- Amann, Klaus: Robert Musil und das ‘Theorem der menschlichen Gestaltlosigkeit,’ in: Beil, Ulrich Johannes / Gamper, Michael / Wagner, Karl (eds.): Medien, Technik, Wissenschaft. Wissensübertragung bei Robert Musil und in seiner Zeit, Zurich 2011, p. 239.
- Musil, Robert: Precision and Soul. Essays and Addresses, trans. Pike, Burton / Luft, David S., Chicago 1990, pp. 113-114.
- Fontana, Oskar Maurus: Was arbeiten Sie? Gespräch mit Robert Musil, in: Musil, Robert: Klagenfurter Ausgabe. Kommentierte Edition sämtlicher Werke, Briefe und nachgelassener Schriften, Mit Transkriptionen und Faksimiles aller Handschriften. Lesetexte, volume 14: Selbstkommentare, published by Walter Fanta, Klaus Amann and Karl Corino, with the collaboration of Rosmarie Zeller, Klagenfurt 2015 (digital edition).

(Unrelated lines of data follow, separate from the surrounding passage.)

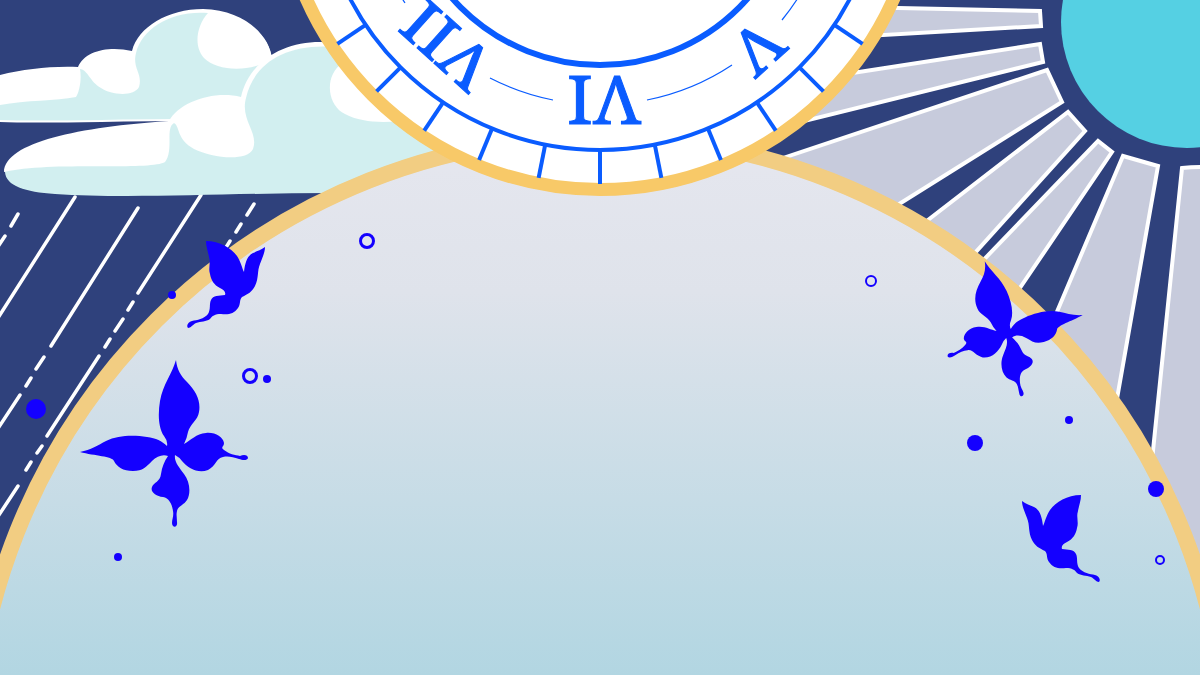
<!DOCTYPE html>
<html lang="en">
<head>
<meta charset="utf-8">
<title>Clock, weather and butterflies</title>
<style>
:root {
  --night: #2f417c;
  --gold: #f8c968;
  --gold-soft: #f2cd82;
  --clock-blue: #0a5cff;
  --butterfly: #1400ff;
  --sun: #55d0e3;
  --ray: #c7cbdc;
  --cloud: #d2eff0;
  --white: #ffffff;
  --mist-top: #e6e7ef;
  --mist-bottom: #b2d6e2;
}
html, body { margin: 0; overflow: hidden; background: var(--night); }
svg { display: block; width: 1200px; height: 675px; }
.sky { fill: var(--night); }
.rays { fill: var(--ray); stroke: var(--white); stroke-width: 4; stroke-linejoin: miter; }
.sun { fill: var(--sun); }
.rain { fill: none; stroke: var(--white); stroke-width: 3.5; stroke-linecap: round; }
.cloud { fill: var(--cloud); }
.cloud-light { fill: var(--white); }
.cloud-rim { fill: none; stroke: var(--white); stroke-width: 2; }
.disc { fill: url(#mist); stroke: var(--gold-soft); stroke-width: 16; }
.clock-face { fill: var(--white); stroke: var(--gold); stroke-width: 13; }
.clock-lines { fill: none; stroke: var(--clock-blue); stroke-width: 4; }
.clock-lines .hub { stroke-width: 6; }
.clock-lines .hair { stroke-width: 1.2; }
.numerals { font: 400 68px "Noto Serif", "Liberation Serif", serif; fill: var(--clock-blue); stroke: var(--clock-blue); stroke-width: 1; text-anchor: middle; }
.numerals .side { font-size: 62px; }
.butterflies, .dots { fill: var(--butterfly); }
.rings { fill: none; stroke: var(--butterfly); }
</style>
</head>
<body>
<svg viewBox="0 0 1200 675" role="img" aria-label="Clock above a pale disc, with rain clouds, sun and butterflies">
  <defs>
    <linearGradient id="mist" gradientUnits="userSpaceOnUse" x1="0" y1="127" x2="0" y2="675">
      <stop offset="0" stop-color="var(--mist-top)"/>
      <stop offset="0.3" stop-color="#dfe3eb"/>
      <stop offset="1" stop-color="var(--mist-bottom)"/>
    </linearGradient>
    <line id="tick" x1="0" y1="282" x2="0" y2="316"/>
    <path id="butterfly-open" d="M176 360
      C177 370 181 376 187 382C196 391 201 401 199 412C198 420 190 424 188 432Q187 438 184 444
      C191 440 196 434 206 433C215 432 223 437 224 443C224 447 220 447 224 450C229 454 235 455 240 456C244 454 248 455 248 458C247 461 242 460 239 459C233 457 228 456 223 457C216 458 216 466 208 470C198 474 188 468 182 461Q179 457 175 455
      C174 462 179 467 184 474C190 482 191 493 187 500C184 505 178 506 177 511C176 515 177 518 177 522C178 528 172 528 172 523C172 519 174 516 173 511C172 504 169 498 163 497C156 496 150 492 152 487C154 482 160 482 161 474C162 467 164 462 168 456
      C163 454 157 456 152 461C146 467 143 471 133 471C123 471 117 467 114 461C112 456 95 456 80 452
      C91 450 98 445 106 441C118 435 134 435 147 437C156 438 162 441 167 446
      Q168 441 164 436C158 427 158 413 160 401C163 384 172 374 176 360Z"/>
    <path id="butterfly-side" d="M206 241C220 241 231 248 237 256C241 262 242 268 244 272C245 263 247 256 253 253C257 251 261 250 265 247C265 253 262 258 260 264C257 271 259 278 255 286C252 292 248 294 242 297C239 300 241 304 238 308C234 314 228 315 221 314C215 314 212 316 210 319C206 322 201 321 196 323C192 325 191 328 188 328C186 326 188 322 192 321C197 320 204 319 208 314C211 309 209 304 211 300C213 295 219 296 225 295C226 292 224 290 220 288C214 285 211 280 210 274C208 268 211 263 209 257C208 251 206 247 206 241Z"/>
  </defs>

  <rect class="sky" width="1200" height="675"/>

  <g class="rays">
    <polygon points="850,7 1040,11 1041,26 850,37"/>
    <polygon points="820,78 1040,44 1043,62 760,132"/>
    <polygon points="750,169 1047,70 1062,102 880,216"/>
    <polygon points="915,230 1068,112 1085,131 965,264"/>
    <polygon points="970,274 1098,141 1112,152 1005,310"/>
    <polygon points="1045,340 1123,156 1158,166 1115,410"/>
    <path d="M1150 480L1182 168Q1194 167 1206 167V700H1150Z"/>
  </g>
  <circle class="sun" cx="1187" cy="22" r="126"/>

  <g class="rain">
    <path d="M18 214L11 226M5 236L-3 248M75 197L-2 318"/>
    <path d="M138 208L51 346M44 357L36 369M31 378L26 386M20 395L-3 430"/>
    <path d="M201 195L138 293M133 302L128 310M123 319L115 331M110 339L105 347M99 356L47 436M42 446L37 453M31 462L26 470M18 486L-3 518"/>
    <path d="M254 204L247 215M241 224L236 232M230 241L220 257"/>
  </g>

  <g>
    <path class="cloud" d="M0 77C25 70 55 67 78 69C85 52 110 47 132 53C140 27 170 9 205 11C243 13 270 34 272 60L310 122L174 120C110 120 50 123 0 121Z"/>
    <path class="cloud-light" d="M0 75C25 69 50 66 78 67C85 50 110 46 132 51C138 27 168 9 203 9C245 10 270 36 272 59C252 72 218 72 204 58C193 46 197 25 208 13C172 10 142 28 136 53C132 68 143 74 139 87C134 97 111 95 101 88C90 82 88 70 80 69C82 80 79 93 76 97C56 101 26 100 0 105Z"/>
    <path class="cloud-rim" d="M0 121C50 123 110 120 174 120"/>
  </g>
  <g>
    <path class="cloud" d="M5 172C6 143 80 128 171 122C180 104 212 91 243 98C251 58 292 39 335 43L450 100V145L330 193C230 193 130 199 55 194C25 192 6 186 5 172Z"/>
    <path class="cloud-light" d="M4 172C5 142 80 127 169 121C179 102 214 90 241 97C250 57 292 37 335 43V47C288 43 254 62 246 98C240 120 259 132 253 149C247 162 212 158 194 149C176 139 180 126 174 123C165 128 174 150 165 162C150 171 50 161 4 172Z"/>
    <path class="cloud-light" d="M340 65C324 78 328 106 345 114C360 122 380 123 400 121V65Z"/>
  </g>

  <circle class="disc" cx="600" cy="764" r="627.5"/>

  <g transform="translate(600 -132)">
    <circle class="clock-face" r="321.5"/>
    <g class="clock-lines">
      <circle class="hub" r="197"/>
      <circle r="282"/>
      <path class="hair" d="M-110 210A237 237 0 0 0-47 232M47 232A237 237 0 0 0 132 197M182 152A237 237 0 0 0 204 120M-204 120A237 237 0 0 0-195 135"/>
      <use href="#tick"/>
      <use href="#tick" transform="rotate(11.2)"/>
      <use href="#tick" transform="rotate(22.5)"/>
      <use href="#tick" transform="rotate(33.8)"/>
      <use href="#tick" transform="rotate(45)"/>
      <use href="#tick" transform="rotate(56.2)"/>
      <use href="#tick" transform="rotate(-11.2)"/>
      <use href="#tick" transform="rotate(-22.5)"/>
      <use href="#tick" transform="rotate(-33.8)"/>
      <use href="#tick" transform="rotate(-45)"/>
      <use href="#tick" transform="rotate(-56.2)"/>
    </g>
  </g>
  <g class="numerals">
    <text transform="translate(604 76) rotate(180)" textLength="74" lengthAdjust="spacingAndGlyphs">VI</text>
    <text class="side" transform="translate(743 31) rotate(138)" textLength="46" lengthAdjust="spacingAndGlyphs">V</text>
    <text class="side" transform="translate(462 29) rotate(222)" textLength="97" lengthAdjust="spacingAndGlyphs">VII</text>
  </g>

  <g class="butterflies">
    <use href="#butterfly-side"/>
    <use href="#butterfly-side" transform="translate(1287 254) scale(-1 1)"/>
    <use href="#butterfly-open"/>
    <use href="#butterfly-open" transform="translate(1008 335) rotate(-15) scale(-.84 .84) translate(-172 -452)"/>
  </g>
  <g class="dots">
    <circle cx="172" cy="295" r="4"/>
    <circle cx="36" cy="409" r="10"/>
    <circle cx="267" cy="379" r="4"/>
    <circle cx="118" cy="557" r="4"/>
    <circle cx="975" cy="443" r="8"/>
    <circle cx="1069" cy="420" r="4"/>
    <circle cx="1156" cy="489" r="8"/>
  </g>
  <g class="rings">
    <circle cx="367" cy="241" r="6.5" stroke-width="3"/>
    <circle cx="250" cy="376" r="6.5" stroke-width="3"/>
    <circle cx="871" cy="281" r="5" stroke-width="2"/>
    <circle cx="1160" cy="560" r="4" stroke-width="2"/>
  </g>
</svg>
</body>
</html>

- Wolf, Norbert Christian: Kakanien als Gesellschaftskonstruktion. Robert Musils Sozioanalyse des 20. Jahrhunderts, Vienna 2011, pp. 43-63.
- Musil, Robert: The Man without Qualities. Volume 1, trans. Wilkens, Sophie / Pike, Burton, New York 1995, p. 30.
- Clark, Christopher: The Sleepwalkers: How Europe Went to War in 1914, London 2012, pp. 551-552.
- Musil, Robert: The Man without Qualities. Volume 2, trans. Wilkens, Sophie / Pike, Burton, New York 1995, p. 1127.
- Amann, Klaus: Robert Musil und das 'Theorem der menschlichen Gestaltlosigkeit', in: Beil, Ulrich Johannes / Gamper, Michael / Wagner, Karl (eds.): Medien, Technik, Wissenschaft. Wissensübertragung bei Robert Musil und in seiner Zeit, Zurich 2011: Chronos, pp. 237-254.
- Fanta, Walter: Krieg & Sex – Terror & Erlösung im Finale des 'Mann ohne Eigenschaften', in: Feger, Hans / Pott, Hans-Georg / Wolf, Norbert Christian (eds.): Terror und Erlösung. Robert Musil und der Gewaltdiskurs in der Zwischenkriegszeit, Munich 2009: Fink, pp. 209-225.
- Mülder-Bach, Inka: Robert Musil. Der Mann ohne Eigenschaften. Ein Versuch über den Roman, Munich 2013: Carl Hanser.
- Payne, Philip / Bartram, Graham / Tihanov, Galin (eds.): A companion to the works of Robert Musil, Rochester 2007: Camden House.
- Wolf, Norbert Christian: Kakanien als Gesellschaftskonstruktion. Robert Musils Sozioanalyse des 20. Jahrhunderts, Vienna 2011: Böhlau.